BY KATE FUEYO
When it comes to Marvel heroes, Thor is the odd one out. Minus the all-but-disowned Hulk, Thor's pre-Avengers movie was the least well received of the franchise. Tom Hiddleston's Loki stole the show (and the fangirls), while his brother was the latest-arriving and least-developed Avenger. So my expectations were low when I walked into Thor: The Dark World. I was attending out of loyalty to Marvel, and perhaps for hints at April's Captain America sequel. After the first film's flat and misogynistic writing — reducing Natalie Portman's brilliant astrophysicist into a pining love interest? Really? — I expected little.
I am happy to say that I could not have been more wrong.
As with the Avengers, the secret to a good superhero movie is good writing, and The Dark World played its hand well by hiring the same man. Avengers director Joss Whedon did rewrites, and it shows. Witty banter and comebacks are everywhere, along with character development for the first movie's kick-butt mother Frigga (Rene Russo), all-seeing gatekeeper Heimdall (Idris Elba) and snarky, incompetent research assistant Darcy (Kat Dennings). (In contrast, the precursor's bash buddies the Warriors Three have become practically extras, with the exception of a whiff of a love triangle that's never explored involving Thor, Jane and warrior woman Sif.) Even Loki is fleshed out, and Hiddleston plays his character's daddy issues with enough sadness to make us sympathize yet enough shrewdness to keep the audience on their toes.
Whedon's self-deprecating comedy is here, too (in a cameo from another Avenger that's too good to spoil). It speaks to Whedon's writing skills that the added character depth and slapstick comedy mesh well; although we feel for the characters, the audience never forgets that this is a Marvel movie that refuses to take itself too seriously.
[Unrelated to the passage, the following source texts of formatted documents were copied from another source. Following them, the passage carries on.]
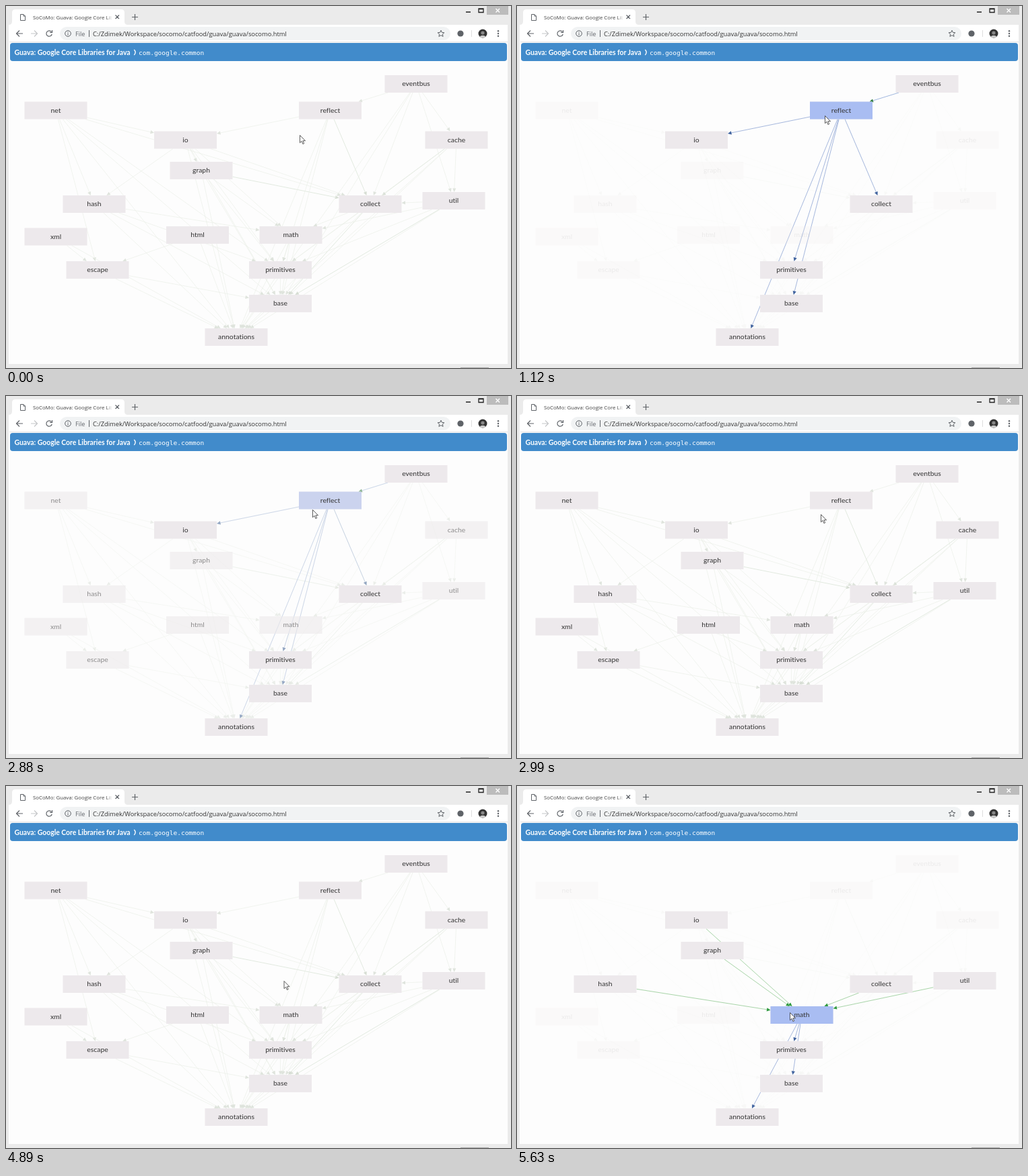
Animation of 750 by 539 pixels, one loop 8 s. Source, as an HTML page:

```html
<!DOCTYPE html>
<html lang="en">
<head>
<meta charset="utf-8">
<title>Package dependencies</title>
<style>
html, body { margin: 0; width: 100%; height: 100%; overflow: hidden; background: #ebebeb; }
svg { display: block; width: 750px; height: 539px; }
.ui { font-family: "Open Sans", "Noto Sans", sans-serif; }
.label { font: 10.4px Lato, sans-serif; font-variant-ligatures: none; text-anchor: middle; fill: #333; }
.icon { fill: none; stroke: #5f6368; stroke-width: 1.2; }
.thin { stroke-width: 1; }
.off { stroke: #c4c6c8; }
</style>
</head>
<body>
<svg viewBox="0 0 750 539">
  <defs>
    <linearGradient id="fade">
      <stop offset="0" stop-color="#fff" stop-opacity="0"/>
      <stop offset="1" stop-color="#fff"/>
    </linearGradient>
    <clipPath id="tab"><rect x="38" y="5" width="119" height="23"/></clipPath>
    <clipPath id="face"><circle cx="708" cy="41" r="6.5"/></clipPath>
  </defs>

  <!-- browser window -->
  <rect width="750" height="539" fill="#ebebeb"/>
  <path d="M4 28Q9 28 9 23V10Q9 5 14 5H171Q176 5 176 10V23Q176 28 181 28H745V533H4Z" fill="#fff"/>
  <rect x="5" y="54" width="740" height="479" fill="#fdfdfd"/>
  <rect x="5" y="53" width="740" height="1" fill="#e2e2e2"/>
  <rect x="675" y="538" width="42" height="1" fill="#aaa"/>
  <path class="icon thin" d="M21.5 12.5H26L28.5 15V21.5H21.5ZM26 12.5V15H28.5"/>
  <g class="ui">
    <text x="40" y="20" font-size="7.8" fill="#444" clip-path="url(#tab)">SoCoMo: Guava: Google Core Libraries</text>
    <rect x="149" y="8" width="9" height="17" fill="url(#fade)"/>
    <rect x="80" y="31" width="580" height="20" rx="10" fill="#f1f3f4"/>
    <text x="103" y="44.5" font-size="9" fill="#5f6368">File</text>
    <text x="129" y="44.5" font-size="9.3" fill="#333">C:/Zdimek/Workspace/socomo/catfood/guava/guava/socomo.html</text>
  </g>
  <path class="icon" d="M162.5 13.5L168 19M168 13.5L162.5 19M187 16.5H196M191.5 12V21"/>
  <path class="icon" d="M25 41H16M20 36.5L15.5 41L20 45.5"/>
  <path class="icon off" d="M37 41H46M42 36.5L46.5 41L42 45.5"/>
  <path class="icon" d="M67.5 38.5A4.2 4.2 0 1 0 68.2 42M68.5 36V39.5H65"/>
  <circle class="icon thin" cx="92" cy="41" r="4.3"/>
  <path class="icon thin" d="M92 40.5V43.5M92 38.3V39.5M123.5 36V46"/>
  <path class="icon thin" d="M646 36.2L647.4 39.4L650.9 39.7L648.3 42L649.1 45.4L646 43.6L642.9 45.4L643.7 42L641.1 39.7L644.6 39.4Z"/>
  <circle cx="675" cy="41" r="4.6" fill="#5f6368"/>
  <path d="M691.5 36V46" stroke="#ddd"/>
  <g clip-path="url(#face)">
    <rect x="701" y="34" width="14" height="14" fill="#333"/>
    <circle cx="708" cy="40" r="2.6" fill="#888"/>
    <ellipse cx="708" cy="47" rx="5" ry="3.2" fill="#ccc"/>
  </g>
  <g fill="#5f6368"><circle cx="731" cy="37.3" r="1.2"/><circle cx="731" cy="41" r="1.2"/><circle cx="731" cy="44.7" r="1.2"/></g>
  <path d="M683 9H690M702 4H709V9.5H702ZM702 4.5H709" fill="none" stroke="#222" stroke-width="1.3"/>
  <rect x="714" width="32" height="13" fill="#bcbcbc"/>
  <path d="M727.5 4L733 9.5M733 4L727.5 9.5" stroke="#fff" stroke-width="1.4"/>

  <!-- breadcrumb bar -->
  <rect x="6" y="55" width="738" height="27" rx="4" fill="#418bcb"/>
  <text x="12.5" y="72.5" fill="#fff" style="font:bold 10.4px Lato,sans-serif">Guava: Google Core Libraries for Java</text>
  <path d="M190.3 65Q194 69 190.3 73" fill="none" stroke="#fff" stroke-width="1.3"/>
  <text x="197" y="72.5" fill="#fff" style="font:9.5px 'DejaVu Sans Mono',monospace">com.google.common</text>

  <g id="idle"></g>
  <g id="hot-reflect"></g>
  <g id="hot-math"></g>
  <g id="nodes"></g>
  <path id="cursor" d="M0 0V11.2L2.6 8.8L4.4 13L6.2 12.2L4.4 8.2H8Z" fill="#fff" stroke="#333" stroke-width=".8"/>
</svg>
<script>
const $ = id => document.getElementById(id);
const W = 93, H = 26, LOOP = 8000;

const nodes = {
  net: [74, 155.5], io: [266.5, 199.5], graph: [290, 245], hash: [131, 295],
  xml: [74, 343.5], html: [284.5, 341], escape: [136, 393], math: [423, 341],
  reflect: [481.5, 155.5], eventbus: [609, 116], cache: [669, 199.5],
  collect: [541, 295], util: [665, 290], primitives: [407.5, 393],
  base: [407.5, 443], annotations: [342, 493]
};
const uses = {
  net: 'io hash escape collect primitives base annotations',
  io: 'graph hash collect math primitives base annotations',
  graph: 'collect math primitives base annotations',
  hash: 'math primitives base annotations',
  xml: 'escape annotations',
  html: 'escape annotations',
  escape: 'base annotations',
  math: 'primitives base annotations',
  reflect: 'io collect primitives base annotations',
  eventbus: 'reflect cache util collect base annotations',
  cache: 'util collect primitives base annotations',
  collect: 'math primitives base annotations',
  util: 'collect math primitives base annotations',
  primitives: 'base annotations',
  base: 'annotations'
};
const strong = 'cache-collect collect-base util-base reflect-collect graph-collect'.split(' ');
const edges = Object.entries(uses).flatMap(([a, list]) => list.split(' ').map(b => [a, b]));

// Centre-to-centre arrow cut off at both box borders
function arrow([a, b], line, head, width = 0.8) {
  const [ax, ay] = nodes[a], [bx, by] = nodes[b];
  const dx = bx - ax, dy = by - ay, len = Math.hypot(dx, dy);
  const cut = Math.min(W / 2 / Math.abs(dx), H / 2 / Math.abs(dy));
  const x = bx - dx * cut, y = by - dy * cut;
  const turn = Math.atan2(dy, dx) * 180 / Math.PI;
  return `<path d="M${ax + dx * cut} ${ay + dy * cut}L${x - dx / len * 4} ${y - dy / len * 4}" stroke="${line}" stroke-width="${width}"/>
    <path d="M0 0L-5.5 -2.6V2.6Z" fill="${head}" transform="translate(${x} ${y}) rotate(${turn})"/>`;
}

$('idle').innerHTML = edges.map(e => strong.includes(e.join('-'))
  ? arrow(e, '#dbe5d8', '#d6ddd3')
  : arrow(e, '#ebf0e9', '#dfe4dd', 0.7)).join('');

const incoming = { reflect: ['#8aa6d8', '#2f7d3c'], math: ['#93cb93', '#2f9a40'] };
for (const name in incoming) {
  $('hot-' + name).innerHTML = edges.filter(e => e.includes(name)).map(e =>
    e[1] === name ? arrow(e, ...incoming[name]) : arrow(e, '#90a6d6', '#40639f')).join('');
}

$('nodes').innerHTML = Object.entries(nodes).map(([name, [x, y]]) => {
  const box = `x="${x - W / 2}" y="${y - H / 2}" width="${W}" height="${H}"`;
  return `<rect id="box-${name}" ${box} fill="#ede9ec"/>` +
    (incoming[name] ? `<rect id="lit-${name}" ${box} fill="#a9bdf2"/>` : '') +
    `<text id="text-${name}" class="label" x="${x}" y="${y + 3.4}">${name}</text>`;
}).join('');

// Pointer steps: time, x, y
const steps = [
  [0, 436, 192], [500, 438, 184], [610, 444, 175], [750, 450, 167], [870, 455, 164], [1000, 457, 163],
  [2880, 455, 169], [2990, 451, 176], [3110, 446, 185], [3260, 440, 198], [3370, 434, 210],
  [3510, 431, 216], [3640, 429, 221], [3760, 428, 223],
  [4380, 427, 232], [4500, 424, 245], [4630, 420, 260], [4750, 416, 274],
  [4890, 412.5, 290], [5010, 409, 304], [5140, 407, 318], [5260, 405, 330], [5380, 405, 336], [5500, 405, 337]
];
// Hover fade steps: time, package, strength
const fades = [
  [0, 'reflect', 0], [750, 'reflect', 0.3], [870, 'reflect', 0.6], [1000, 'reflect', 0.85], [1120, 'reflect', 1],
  [2880, 'reflect', 0.5], [2990, 'reflect', 0],
  [5260, 'math', 0.3], [5380, 'math', 0.6], [5500, 'math', 0.85], [5630, 'math', 1]
];
const at = (list, t) => list.findLast(step => step[0] <= t);
const setOpacity = (id, v) => $(id).setAttribute('opacity', v);

function draw(now) {
  const t = now % LOOP;
  const [, x, y] = at(steps, t);
  const [, active, p] = at(fades, t);
  $('cursor').setAttribute('transform', `translate(${x + 0.5} ${y + 0.5})`);
  setOpacity('idle', 1 - 0.82 * p);
  for (const name in incoming) {
    const v = name === active ? p : 0;
    setOpacity('hot-' + name, v);
    setOpacity('lit-' + name, v);
  }
  for (const name in nodes) {
    const linked = name === active || edges.some(e => e.includes(name) && e.includes(active));
    setOpacity('box-' + name, linked ? 1 : 1 - 0.8 * p);
    setOpacity('text-' + name, linked ? 1 : 1 - 0.93 * p);
  }
}

const start = performance.now();
function tick() {
  draw(performance.now() - start);
  requestAnimationFrame(tick);
}
tick();
</script>
</body>
</html>
```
Yet the weakness of The Dark World is, in fact, that the audience never forgets that it's a Marvel movie. The film switches between Thor, Jane and Loki's actions on Asgard and Darcy's gang's efforts to find out what's going on back on Earth. (London this time, because super villains got tired of destroying American cities.) When on Asgard, Thor feels like a fantasy epic; when on Earth, it feels like a well-written episode of a crime show. The tone shifts can be sudden and jarring, especially in the film's middle, and references to the MCU feel forced. While individual scenes can be a comedic or dramatic success, it's difficult to critique The Dark World as a sum of its parts when the movie can't decide what it wants to be.
Still, The Dark World is a comic book movie. It's not high cinema, but it's a dang good comic book movie, a funny and genuinely heartfelt ride that's a worthy addition to Marvel's slate. So pass the popcorn (and you really should know this by now, but stay after the credits).